The passion behind the pink movement, and of course, the talent and skill of Canada’s National Women’s Team, lead to a 5-2 win over the U.S. to snag the first-ever gold medals and world championship cup handed out to a National Women’s Team by the International Ice Hockey Federation (IIHF).
We now usually see Canada’s National Women’s Team suited up in the traditional red and white our country is accustomed to seeing on the ice, sometimes with some stylish black accents that look sharp on the ice.
Yet sometimes national team jerseys still vary, with some re-designed specific to special events, from the First Nations symbols – a thunderbird and eagle – incorporated into the maple leaf for the Team Canada jerseys worn at the 2010 Olympic Winter Games in Vancouver, B.C., to the black and yellow jerseys worn by Team Canada at the 2013 IIHF Women’s World Championship in Ottawa, Ont., in support of Live Strong, to raise cancer awareness and research.
Sometimes, it’s okay to mix the traditional with the untraditional, especially for a good cause, including promoting the growth of women’s sport. After all, women’s hockey has never really been that traditional, has it? It’s still a fairly new game with much growth and a bright future ahead.
So what has happened to “pink power” since that monumental first IIHF women’s worlds?
Canada’s National Women’s Team actually brought it back retro ’90s style by wearing bright pink jerseys for one game at the 2007 IIHF Women’s World Championship at the MTS Centre in Winnipeg, Man., once again beating rivals the United States 5-4 in a shootout April 7 while wearing the hard-not-to-notice hue. They went on to win that gold medal, too, 5-1 over the U.S. for their ninth straight world championship title. Perhaps pink was a bit of a lucky colour?
Even better, those pink 2007 jerseys were auctioned off on eBay with proceeds going to the Canadian Breast Cancer Foundation, as well as to some grassroots female hockey programming for Hockey Canada.
And now it’s not just the ladies lookin’ so pretty in pink.
It seems that women have paved yet another path forward, broken down yet another gender barrier, by opening up doors for male hockey teams, from minor hockey to the professional level, to adorn specially designed pink jerseys for annual “pink in the rink” games in order to raise awareness and research for breast and other types of cancers. These boys and men do it to support the strong women in their own lives – mothers, daughters, wives, sisters, aunts, nieces, friends, colleagues – and even many male friends and family members.
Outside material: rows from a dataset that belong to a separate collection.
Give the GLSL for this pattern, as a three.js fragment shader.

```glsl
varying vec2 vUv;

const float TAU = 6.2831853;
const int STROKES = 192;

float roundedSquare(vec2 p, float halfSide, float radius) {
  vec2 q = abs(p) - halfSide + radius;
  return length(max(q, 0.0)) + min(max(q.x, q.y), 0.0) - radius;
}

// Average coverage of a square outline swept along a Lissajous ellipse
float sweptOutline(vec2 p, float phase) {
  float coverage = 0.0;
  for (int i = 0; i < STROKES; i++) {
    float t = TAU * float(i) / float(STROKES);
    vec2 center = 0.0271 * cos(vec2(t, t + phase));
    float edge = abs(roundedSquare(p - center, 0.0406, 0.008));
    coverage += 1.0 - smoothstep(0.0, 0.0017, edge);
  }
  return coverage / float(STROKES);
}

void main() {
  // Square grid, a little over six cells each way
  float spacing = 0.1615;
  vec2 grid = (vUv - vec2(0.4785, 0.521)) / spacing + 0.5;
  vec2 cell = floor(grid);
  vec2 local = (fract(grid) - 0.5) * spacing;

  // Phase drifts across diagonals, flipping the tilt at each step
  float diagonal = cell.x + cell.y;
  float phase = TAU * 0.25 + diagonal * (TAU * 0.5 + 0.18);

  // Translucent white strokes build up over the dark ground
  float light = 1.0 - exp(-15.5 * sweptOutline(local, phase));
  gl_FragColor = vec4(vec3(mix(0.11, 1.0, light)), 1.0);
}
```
And finally, pink is now the official colour worn in the fight against anti-bullying campaigns around the world.
Pink Shirt Day takes place each and every Feb. 26 across the country – in schools, in workplaces, and in ways that continue to break through gender norms and stereotypes. This innovative anti-bullying campaign, by the way, was initiated by some strong and determined Nova Scotia high school kids, willing to step up for a classmate by wearing pink in solidarity with their friend.
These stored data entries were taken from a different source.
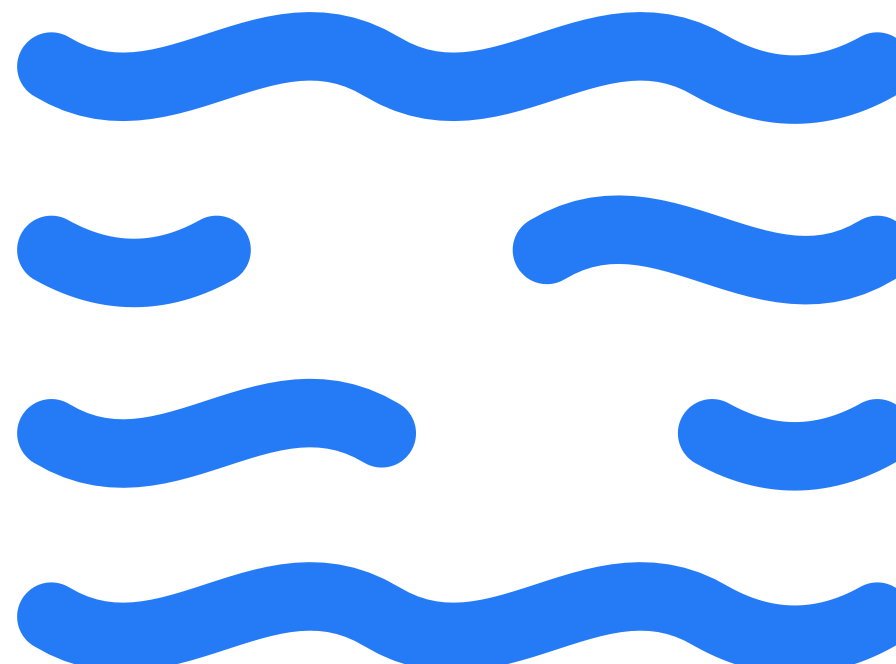
A WebGL 1 fragment shader for this pattern:

```glsl
precision highp float;
// Rows of thick, round-capped blue wave strokes on white, with gaps that change by row.
uniform vec2 u_resolution;

const vec3 PAPER = vec3(1.0);
const vec3 BLUE = vec3(0.147, 0.482, 0.961);

// Lengths are in columns: one column is half a wave.
const float COLUMNS_ACROSS = 5.424;
const vec2 FIRST_NODE = vec2(0.311, 0.403);    // from the top left corner
const float ROW_STEP = 1.110;
const float ROW_CYCLE = 3.0;                   // rows before the gaps repeat
const float STROKE_RADIUS = 0.2073;
const vec2 WAVE_HANDLE = vec2(0.70, 0.425);    // Bezier handle of a full wave
const vec2 TROUGH_HANDLE = vec2(0.333, 0.186); // Bezier handle of a lone trough
const int CURVE_STEPS = 28;

vec2 bezier(vec2 a, vec2 b, vec2 c, vec2 d, float t) {
  float s = 1.0 - t;
  return s * s * s * a + 3.0 * s * s * t * b + 3.0 * s * t * t * c + t * t * t * d;
}

float segmentDistance(vec2 p, vec2 a, vec2 b) {
  vec2 ab = b - a;
  float along = clamp(dot(p - a, ab) / dot(ab, ab), 0.0, 1.0);
  return length(p - a - along * ab);
}

// Distance to a level cubic of the given span; the far handle's height is set by endSign.
float curveDistance(vec2 p, float span, vec2 handle, float endSign) {
  vec2 end = vec2(span, 0.0);
  vec2 endHandle = vec2(span - handle.x, handle.y * endSign);
  vec2 previous = vec2(0.0);
  float nearest = 100.0;
  for (int i = 1; i <= CURVE_STEPS; i++) {
    float t = float(i) / float(CURVE_STEPS);
    vec2 point = bezier(vec2(0.0), handle, endHandle, end, t);
    nearest = min(nearest, segmentDistance(p, previous, point));
    previous = point;
  }
  return nearest;
}

// Two columns long: trough then crest, or the reverse when flip is -1.
float wave(vec2 p, float startColumn, float flip) {
  vec2 local = vec2(p.x - startColumn, p.y * flip);
  return curveDistance(local, 2.0, WAVE_HANDLE, -1.0);
}

// One column long.
float trough(vec2 p, float startColumn) {
  return curveDistance(p - vec2(startColumn, 0.0), 1.0, TROUGH_HANDLE, 1.0);
}

float rowDistance(vec2 p, float kind) {
  if (kind < 0.5) {
    float waves = min(wave(p, 0.0, 1.0), wave(p, 2.0, 1.0));
    return min(waves, trough(p, 4.0));
  }
  if (kind < 1.5) {
    return min(trough(p, 0.0), wave(p, 3.0, -1.0));
  }
  return min(wave(p, 0.0, 1.0), trough(p, 4.0));
}

void main() {
  // Columns across, rows counted down from the top edge.
  float pixel = COLUMNS_ACROSS / u_resolution.x;
  vec2 fromTop = vec2(gl_FragCoord.x, u_resolution.y - gl_FragCoord.y);
  vec2 p = fromTop * pixel - FIRST_NODE;
  float row = floor(p.y / ROW_STEP + 0.5);
  p.y -= row * ROW_STEP;

  // Solid stroke with a one-pixel soft edge.
  float edge = rowDistance(p, mod(row, ROW_CYCLE)) - STROKE_RADIUS;
  float ink = clamp(0.5 - edge / pixel, 0.0, 1.0);
  gl_FragColor = vec4(mix(PAPER, BLUE, ink), 1.0);
}
```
So as far as we’re concerned, pink is pretty, powerful – and pretty powerful.